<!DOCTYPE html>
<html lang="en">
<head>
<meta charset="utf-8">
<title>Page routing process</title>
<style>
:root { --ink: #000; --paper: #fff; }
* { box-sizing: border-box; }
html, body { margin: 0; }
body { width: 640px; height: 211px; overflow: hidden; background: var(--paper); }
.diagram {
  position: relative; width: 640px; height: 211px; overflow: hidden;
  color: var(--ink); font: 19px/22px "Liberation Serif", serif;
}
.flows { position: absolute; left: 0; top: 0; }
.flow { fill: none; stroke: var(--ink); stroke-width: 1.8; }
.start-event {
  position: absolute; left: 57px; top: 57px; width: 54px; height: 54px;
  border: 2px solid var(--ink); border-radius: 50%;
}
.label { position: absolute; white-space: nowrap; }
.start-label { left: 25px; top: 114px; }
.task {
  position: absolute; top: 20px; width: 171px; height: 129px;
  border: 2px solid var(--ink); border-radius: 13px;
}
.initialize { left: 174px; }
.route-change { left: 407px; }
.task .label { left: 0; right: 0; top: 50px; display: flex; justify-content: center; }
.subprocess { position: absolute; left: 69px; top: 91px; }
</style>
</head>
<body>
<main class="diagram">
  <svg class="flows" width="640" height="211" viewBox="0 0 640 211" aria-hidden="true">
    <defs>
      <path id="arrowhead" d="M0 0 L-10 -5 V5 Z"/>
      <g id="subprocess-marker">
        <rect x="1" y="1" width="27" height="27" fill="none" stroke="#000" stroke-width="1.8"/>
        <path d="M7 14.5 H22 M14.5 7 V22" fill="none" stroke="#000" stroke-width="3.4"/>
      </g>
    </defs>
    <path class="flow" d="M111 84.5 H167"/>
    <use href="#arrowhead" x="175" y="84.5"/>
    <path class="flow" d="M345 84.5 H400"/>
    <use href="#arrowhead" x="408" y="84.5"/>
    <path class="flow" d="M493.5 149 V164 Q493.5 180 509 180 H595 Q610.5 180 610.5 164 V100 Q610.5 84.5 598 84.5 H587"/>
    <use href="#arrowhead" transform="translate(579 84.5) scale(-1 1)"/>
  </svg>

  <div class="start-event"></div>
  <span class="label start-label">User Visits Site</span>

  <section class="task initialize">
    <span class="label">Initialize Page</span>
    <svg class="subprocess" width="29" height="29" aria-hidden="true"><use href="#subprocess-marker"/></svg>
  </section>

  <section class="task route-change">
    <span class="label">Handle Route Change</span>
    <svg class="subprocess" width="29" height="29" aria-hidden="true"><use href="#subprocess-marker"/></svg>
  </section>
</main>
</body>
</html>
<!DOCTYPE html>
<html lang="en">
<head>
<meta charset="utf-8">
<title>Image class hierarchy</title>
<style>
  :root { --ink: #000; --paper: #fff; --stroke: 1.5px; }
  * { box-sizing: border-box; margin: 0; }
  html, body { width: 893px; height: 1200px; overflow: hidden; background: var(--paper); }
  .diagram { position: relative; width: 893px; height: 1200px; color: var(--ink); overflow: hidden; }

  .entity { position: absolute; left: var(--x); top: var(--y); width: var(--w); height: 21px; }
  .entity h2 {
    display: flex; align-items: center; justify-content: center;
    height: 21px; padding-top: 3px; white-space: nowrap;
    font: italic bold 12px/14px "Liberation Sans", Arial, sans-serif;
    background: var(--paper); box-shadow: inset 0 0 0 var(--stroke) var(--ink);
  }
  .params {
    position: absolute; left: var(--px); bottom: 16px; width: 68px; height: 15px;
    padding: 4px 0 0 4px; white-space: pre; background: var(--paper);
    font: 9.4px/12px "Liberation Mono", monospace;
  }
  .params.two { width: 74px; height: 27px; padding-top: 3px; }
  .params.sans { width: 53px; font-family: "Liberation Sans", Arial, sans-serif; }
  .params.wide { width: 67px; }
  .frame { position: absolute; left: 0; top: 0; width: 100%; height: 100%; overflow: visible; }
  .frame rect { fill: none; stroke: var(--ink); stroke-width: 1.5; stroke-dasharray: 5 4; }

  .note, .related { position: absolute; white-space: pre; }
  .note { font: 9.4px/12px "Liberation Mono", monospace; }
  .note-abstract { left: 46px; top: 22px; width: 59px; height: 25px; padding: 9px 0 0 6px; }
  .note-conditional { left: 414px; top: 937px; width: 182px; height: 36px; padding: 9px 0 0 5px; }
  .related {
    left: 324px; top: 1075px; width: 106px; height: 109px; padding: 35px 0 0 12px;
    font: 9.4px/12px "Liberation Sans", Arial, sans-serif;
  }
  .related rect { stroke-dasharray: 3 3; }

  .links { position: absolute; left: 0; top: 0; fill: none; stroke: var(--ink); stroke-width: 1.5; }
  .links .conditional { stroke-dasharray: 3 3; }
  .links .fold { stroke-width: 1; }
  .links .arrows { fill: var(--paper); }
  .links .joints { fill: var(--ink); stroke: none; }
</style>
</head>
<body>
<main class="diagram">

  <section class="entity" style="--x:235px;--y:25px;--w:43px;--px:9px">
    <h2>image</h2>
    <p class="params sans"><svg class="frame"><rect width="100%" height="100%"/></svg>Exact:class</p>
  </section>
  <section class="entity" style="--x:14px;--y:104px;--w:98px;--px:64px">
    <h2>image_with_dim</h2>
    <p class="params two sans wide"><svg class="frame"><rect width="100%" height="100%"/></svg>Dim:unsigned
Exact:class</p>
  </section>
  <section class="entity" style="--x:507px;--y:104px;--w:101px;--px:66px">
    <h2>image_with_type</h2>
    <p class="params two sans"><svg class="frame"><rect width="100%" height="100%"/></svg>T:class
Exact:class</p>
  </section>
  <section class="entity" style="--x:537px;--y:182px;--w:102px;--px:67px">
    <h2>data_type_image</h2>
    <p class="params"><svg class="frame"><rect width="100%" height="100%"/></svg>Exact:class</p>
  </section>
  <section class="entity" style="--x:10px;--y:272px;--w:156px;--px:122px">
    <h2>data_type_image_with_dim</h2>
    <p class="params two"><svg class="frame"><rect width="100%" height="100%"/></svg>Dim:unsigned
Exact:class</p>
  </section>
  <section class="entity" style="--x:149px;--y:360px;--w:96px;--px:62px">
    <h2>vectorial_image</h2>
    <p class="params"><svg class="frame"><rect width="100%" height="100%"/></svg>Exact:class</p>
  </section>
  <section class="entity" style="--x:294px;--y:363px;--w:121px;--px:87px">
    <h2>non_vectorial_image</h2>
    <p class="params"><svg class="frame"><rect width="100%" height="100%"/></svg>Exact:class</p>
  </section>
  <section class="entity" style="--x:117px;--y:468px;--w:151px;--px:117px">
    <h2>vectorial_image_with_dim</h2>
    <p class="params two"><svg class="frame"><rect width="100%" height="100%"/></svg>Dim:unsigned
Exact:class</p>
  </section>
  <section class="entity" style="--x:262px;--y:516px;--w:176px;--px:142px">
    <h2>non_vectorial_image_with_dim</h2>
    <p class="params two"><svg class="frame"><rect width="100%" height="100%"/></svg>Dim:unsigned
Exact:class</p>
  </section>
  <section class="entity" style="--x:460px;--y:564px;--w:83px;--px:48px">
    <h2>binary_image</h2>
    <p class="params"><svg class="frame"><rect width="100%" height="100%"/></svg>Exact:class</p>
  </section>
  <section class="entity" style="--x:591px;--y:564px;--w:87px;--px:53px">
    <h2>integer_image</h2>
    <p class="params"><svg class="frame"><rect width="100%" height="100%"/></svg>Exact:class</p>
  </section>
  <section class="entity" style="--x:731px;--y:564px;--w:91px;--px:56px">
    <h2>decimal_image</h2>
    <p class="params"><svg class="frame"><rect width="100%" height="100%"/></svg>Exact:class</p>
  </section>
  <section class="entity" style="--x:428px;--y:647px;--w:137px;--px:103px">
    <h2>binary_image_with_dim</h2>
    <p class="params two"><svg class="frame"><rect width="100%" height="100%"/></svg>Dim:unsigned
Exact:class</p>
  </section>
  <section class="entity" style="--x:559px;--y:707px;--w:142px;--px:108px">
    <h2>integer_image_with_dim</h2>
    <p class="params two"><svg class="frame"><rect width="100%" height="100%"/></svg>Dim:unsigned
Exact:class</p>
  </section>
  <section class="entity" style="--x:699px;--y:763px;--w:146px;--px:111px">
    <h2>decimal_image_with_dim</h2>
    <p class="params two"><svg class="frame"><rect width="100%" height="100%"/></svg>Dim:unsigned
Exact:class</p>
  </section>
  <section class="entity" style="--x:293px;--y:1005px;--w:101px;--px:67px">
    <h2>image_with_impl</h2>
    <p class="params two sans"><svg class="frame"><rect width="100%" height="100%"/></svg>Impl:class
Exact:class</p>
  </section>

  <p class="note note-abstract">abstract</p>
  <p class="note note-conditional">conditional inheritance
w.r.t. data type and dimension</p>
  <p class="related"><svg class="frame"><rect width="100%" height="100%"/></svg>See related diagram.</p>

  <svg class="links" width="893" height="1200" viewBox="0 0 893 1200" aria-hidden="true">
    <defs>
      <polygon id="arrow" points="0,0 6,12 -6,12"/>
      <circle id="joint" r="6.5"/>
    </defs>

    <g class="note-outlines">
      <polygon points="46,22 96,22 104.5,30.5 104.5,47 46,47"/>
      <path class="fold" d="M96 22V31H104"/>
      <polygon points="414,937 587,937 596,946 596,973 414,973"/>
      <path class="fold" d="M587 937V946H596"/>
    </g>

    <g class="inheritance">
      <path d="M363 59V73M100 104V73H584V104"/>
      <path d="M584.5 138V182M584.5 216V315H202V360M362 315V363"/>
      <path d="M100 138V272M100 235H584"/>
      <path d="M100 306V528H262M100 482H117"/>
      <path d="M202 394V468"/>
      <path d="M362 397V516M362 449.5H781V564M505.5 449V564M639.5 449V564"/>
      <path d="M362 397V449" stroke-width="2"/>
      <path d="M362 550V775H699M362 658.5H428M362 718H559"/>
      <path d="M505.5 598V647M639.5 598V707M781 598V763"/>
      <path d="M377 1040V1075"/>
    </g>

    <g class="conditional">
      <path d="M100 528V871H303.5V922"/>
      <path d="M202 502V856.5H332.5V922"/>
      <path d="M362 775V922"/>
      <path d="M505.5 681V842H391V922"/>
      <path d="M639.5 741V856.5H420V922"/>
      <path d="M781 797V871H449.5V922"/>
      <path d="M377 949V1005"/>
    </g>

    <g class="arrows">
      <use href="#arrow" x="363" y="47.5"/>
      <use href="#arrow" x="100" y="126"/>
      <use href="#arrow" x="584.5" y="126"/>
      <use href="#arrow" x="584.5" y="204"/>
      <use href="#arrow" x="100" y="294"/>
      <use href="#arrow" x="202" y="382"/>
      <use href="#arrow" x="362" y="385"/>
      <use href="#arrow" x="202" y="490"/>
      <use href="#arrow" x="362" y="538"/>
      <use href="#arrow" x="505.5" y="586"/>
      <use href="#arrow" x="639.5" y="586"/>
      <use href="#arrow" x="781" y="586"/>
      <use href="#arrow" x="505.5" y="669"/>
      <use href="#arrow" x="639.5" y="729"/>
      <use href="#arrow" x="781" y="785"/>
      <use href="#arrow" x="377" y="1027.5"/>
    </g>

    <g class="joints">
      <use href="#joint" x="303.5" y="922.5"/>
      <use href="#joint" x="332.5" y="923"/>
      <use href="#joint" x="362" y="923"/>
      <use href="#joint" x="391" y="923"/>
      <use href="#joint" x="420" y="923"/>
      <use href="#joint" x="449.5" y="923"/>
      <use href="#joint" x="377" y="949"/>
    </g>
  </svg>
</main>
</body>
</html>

**Work instructions:**
If a line of the data holds the string "diagram", list it.

**Task output:**
.diagram {
<main class="diagram">
  .diagram { position: relative; width: 893px; height: 1200px; color: var(--ink); overflow: hidden; }
<main class="diagram">
  <p class="related"><svg class="frame"><rect width="100%" height="100%"/></svg>See related diagram.</p>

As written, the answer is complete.